### RECORD SET

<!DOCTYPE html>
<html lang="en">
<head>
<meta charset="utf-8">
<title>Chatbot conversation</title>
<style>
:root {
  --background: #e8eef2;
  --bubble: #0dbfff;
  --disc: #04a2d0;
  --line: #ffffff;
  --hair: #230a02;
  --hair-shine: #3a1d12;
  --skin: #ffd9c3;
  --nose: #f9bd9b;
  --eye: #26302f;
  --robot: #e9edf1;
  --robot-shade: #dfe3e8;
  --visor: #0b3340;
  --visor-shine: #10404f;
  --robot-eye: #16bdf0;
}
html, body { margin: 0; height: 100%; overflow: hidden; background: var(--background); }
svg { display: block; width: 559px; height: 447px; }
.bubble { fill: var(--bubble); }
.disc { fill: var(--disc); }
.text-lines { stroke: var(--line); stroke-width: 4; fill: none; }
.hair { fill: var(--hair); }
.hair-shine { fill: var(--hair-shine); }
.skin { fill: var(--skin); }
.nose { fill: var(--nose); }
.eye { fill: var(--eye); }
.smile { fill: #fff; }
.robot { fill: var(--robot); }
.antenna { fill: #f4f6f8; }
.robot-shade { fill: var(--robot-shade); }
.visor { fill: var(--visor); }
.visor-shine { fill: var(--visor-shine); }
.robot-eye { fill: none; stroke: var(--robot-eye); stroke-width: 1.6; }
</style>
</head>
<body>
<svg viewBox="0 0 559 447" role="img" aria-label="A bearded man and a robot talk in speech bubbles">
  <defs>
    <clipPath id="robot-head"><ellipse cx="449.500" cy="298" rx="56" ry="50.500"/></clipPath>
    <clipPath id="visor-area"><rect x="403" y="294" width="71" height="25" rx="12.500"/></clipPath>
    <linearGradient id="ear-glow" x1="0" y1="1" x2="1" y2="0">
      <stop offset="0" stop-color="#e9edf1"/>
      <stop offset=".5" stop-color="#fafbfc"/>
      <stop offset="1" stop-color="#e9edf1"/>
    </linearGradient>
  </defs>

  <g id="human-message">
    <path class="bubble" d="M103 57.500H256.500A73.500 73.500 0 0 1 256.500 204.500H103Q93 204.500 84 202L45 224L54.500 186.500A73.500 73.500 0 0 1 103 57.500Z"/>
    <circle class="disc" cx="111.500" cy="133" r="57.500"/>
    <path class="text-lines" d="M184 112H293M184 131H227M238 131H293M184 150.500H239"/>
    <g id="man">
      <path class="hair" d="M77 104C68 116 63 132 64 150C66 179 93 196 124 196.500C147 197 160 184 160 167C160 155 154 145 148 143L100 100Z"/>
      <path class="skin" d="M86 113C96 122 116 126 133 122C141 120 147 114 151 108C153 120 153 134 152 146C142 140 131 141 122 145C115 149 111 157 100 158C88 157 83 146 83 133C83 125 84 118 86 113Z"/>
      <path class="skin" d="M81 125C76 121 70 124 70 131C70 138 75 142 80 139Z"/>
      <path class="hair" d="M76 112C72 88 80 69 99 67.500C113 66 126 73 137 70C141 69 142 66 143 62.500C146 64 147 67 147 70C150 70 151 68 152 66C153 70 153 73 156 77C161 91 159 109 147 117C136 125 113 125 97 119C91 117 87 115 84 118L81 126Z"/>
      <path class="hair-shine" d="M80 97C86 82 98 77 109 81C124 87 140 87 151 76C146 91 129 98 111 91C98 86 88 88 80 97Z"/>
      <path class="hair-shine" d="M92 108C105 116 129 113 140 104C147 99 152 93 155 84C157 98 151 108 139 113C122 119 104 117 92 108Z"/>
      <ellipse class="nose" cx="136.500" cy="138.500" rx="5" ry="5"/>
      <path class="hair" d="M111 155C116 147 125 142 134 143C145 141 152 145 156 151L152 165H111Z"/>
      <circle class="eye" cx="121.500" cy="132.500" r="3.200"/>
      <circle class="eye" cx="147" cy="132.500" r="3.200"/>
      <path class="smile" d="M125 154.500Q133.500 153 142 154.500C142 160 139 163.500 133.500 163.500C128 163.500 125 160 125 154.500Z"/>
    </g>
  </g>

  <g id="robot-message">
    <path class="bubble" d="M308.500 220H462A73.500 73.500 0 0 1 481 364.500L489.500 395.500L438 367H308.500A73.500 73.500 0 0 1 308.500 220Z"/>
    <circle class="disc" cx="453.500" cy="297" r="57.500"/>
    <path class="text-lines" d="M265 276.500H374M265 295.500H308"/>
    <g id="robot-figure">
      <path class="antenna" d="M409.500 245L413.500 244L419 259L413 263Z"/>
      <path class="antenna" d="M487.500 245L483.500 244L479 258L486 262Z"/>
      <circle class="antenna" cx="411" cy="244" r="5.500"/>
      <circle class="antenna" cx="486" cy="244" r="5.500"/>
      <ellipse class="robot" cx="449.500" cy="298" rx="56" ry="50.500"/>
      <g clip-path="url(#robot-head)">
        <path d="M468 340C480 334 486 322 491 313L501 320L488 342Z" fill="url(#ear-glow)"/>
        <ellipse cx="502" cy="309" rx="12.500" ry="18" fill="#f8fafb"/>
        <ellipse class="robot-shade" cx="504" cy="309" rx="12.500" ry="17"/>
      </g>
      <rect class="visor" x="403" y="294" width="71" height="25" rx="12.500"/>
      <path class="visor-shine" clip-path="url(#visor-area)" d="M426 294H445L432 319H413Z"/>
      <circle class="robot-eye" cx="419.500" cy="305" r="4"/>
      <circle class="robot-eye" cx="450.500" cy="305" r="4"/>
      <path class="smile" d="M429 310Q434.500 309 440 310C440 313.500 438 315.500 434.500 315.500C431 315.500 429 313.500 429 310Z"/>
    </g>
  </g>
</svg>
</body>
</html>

######

In the entries above, find each line with "shine" and copy it.

-- EXERCISE ANSWER --
  --hair-shine: #3a1d12;
  --visor-shine: #10404f;
.hair-shine { fill: var(--hair-shine); }
.visor-shine { fill: var(--visor-shine); }
      <path class="hair-shine" d="M80 97C86 82 98 77 109 81C124 87 140 87 151 76C146 91 129 98 111 91C98 86 88 88 80 97Z"/>
      <path class="hair-shine" d="M92 108C105 116 129 113 140 104C147 99 152 93 155 84C157 98 151 108 139 113C122 119 104 117 92 108Z"/>
      <path class="visor-shine" clip-path="url(#visor-area)" d="M426 294H445L432 319H413Z"/>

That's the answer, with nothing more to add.